* Task statement: Copy every line that contains the string "upright" from the entries below.

[Source texts of formatted documents]
Segment Open
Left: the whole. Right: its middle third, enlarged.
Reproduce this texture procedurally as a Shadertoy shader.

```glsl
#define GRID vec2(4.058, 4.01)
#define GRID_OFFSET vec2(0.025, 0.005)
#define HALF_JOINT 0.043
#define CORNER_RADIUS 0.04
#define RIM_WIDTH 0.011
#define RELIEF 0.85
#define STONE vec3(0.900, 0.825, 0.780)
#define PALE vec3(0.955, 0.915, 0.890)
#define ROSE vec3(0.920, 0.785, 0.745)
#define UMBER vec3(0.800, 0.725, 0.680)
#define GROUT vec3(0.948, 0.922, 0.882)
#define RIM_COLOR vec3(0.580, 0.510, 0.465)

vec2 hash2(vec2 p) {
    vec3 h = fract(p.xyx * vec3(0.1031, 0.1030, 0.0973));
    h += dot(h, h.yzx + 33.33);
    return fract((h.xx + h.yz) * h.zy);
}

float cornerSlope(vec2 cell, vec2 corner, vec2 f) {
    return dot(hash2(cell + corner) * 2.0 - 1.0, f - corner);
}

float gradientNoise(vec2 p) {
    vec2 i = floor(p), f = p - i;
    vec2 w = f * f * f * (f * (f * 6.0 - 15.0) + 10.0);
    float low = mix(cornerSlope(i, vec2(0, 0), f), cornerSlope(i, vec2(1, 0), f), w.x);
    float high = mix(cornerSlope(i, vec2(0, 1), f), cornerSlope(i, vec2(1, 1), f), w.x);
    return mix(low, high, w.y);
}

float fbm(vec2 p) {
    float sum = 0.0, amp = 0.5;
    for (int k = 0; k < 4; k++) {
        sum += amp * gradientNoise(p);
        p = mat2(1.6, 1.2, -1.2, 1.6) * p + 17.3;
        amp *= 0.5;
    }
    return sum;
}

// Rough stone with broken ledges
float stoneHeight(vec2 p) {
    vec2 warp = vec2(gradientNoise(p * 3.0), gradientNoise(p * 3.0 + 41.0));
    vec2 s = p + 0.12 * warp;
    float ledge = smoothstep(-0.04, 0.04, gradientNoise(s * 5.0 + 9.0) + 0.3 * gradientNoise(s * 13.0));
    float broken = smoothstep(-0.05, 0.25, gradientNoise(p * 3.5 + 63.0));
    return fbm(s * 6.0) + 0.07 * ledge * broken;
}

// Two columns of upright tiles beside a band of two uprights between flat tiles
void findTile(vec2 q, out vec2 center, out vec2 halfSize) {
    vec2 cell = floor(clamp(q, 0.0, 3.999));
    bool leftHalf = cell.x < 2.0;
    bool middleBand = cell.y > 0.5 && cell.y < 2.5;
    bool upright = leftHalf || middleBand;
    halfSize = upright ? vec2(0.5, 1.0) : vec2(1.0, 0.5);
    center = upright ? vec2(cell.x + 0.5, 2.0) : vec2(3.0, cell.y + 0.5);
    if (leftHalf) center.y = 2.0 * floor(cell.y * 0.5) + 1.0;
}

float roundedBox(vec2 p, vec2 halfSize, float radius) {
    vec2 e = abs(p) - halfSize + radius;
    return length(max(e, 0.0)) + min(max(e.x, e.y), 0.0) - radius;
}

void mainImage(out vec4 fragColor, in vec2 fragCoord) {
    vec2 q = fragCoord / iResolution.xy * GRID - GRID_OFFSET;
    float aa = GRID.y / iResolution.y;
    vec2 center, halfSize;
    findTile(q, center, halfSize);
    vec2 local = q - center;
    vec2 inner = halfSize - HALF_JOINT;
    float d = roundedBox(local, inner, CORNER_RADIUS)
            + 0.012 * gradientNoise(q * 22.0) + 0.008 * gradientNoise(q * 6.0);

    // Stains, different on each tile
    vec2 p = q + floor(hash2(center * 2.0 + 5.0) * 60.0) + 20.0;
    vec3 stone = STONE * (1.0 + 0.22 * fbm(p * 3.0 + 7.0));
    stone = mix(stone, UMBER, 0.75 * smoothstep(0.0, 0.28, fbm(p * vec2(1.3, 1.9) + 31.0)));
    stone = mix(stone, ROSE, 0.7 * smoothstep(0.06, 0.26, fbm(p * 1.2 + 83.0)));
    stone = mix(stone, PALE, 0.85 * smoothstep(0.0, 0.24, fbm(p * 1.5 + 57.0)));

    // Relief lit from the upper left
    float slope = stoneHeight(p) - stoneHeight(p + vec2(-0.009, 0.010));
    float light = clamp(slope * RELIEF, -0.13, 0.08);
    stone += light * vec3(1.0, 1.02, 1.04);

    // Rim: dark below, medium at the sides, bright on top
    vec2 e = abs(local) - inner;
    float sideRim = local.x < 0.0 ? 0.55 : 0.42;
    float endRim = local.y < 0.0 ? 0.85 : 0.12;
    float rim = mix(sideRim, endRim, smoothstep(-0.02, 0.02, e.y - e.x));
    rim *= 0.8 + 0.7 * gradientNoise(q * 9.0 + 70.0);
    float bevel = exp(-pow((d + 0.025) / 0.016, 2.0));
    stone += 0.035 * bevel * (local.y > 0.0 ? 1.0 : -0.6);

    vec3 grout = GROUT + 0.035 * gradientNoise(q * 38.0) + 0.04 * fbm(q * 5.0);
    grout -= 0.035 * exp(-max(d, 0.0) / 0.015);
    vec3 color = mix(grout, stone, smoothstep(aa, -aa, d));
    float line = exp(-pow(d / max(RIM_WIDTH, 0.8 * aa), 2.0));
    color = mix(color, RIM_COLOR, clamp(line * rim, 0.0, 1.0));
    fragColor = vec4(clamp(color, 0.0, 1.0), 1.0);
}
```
Segment Closed
* Task answer:
// Two columns of upright tiles beside a band of two uprights between flat tiles
    bool upright = leftHalf || middleBand;
    halfSize = upright ? vec2(0.5, 1.0) : vec2(1.0, 0.5);
    center = upright ? vec2(cell.x + 0.5, 2.0) : vec2(3.0, cell.y + 0.5);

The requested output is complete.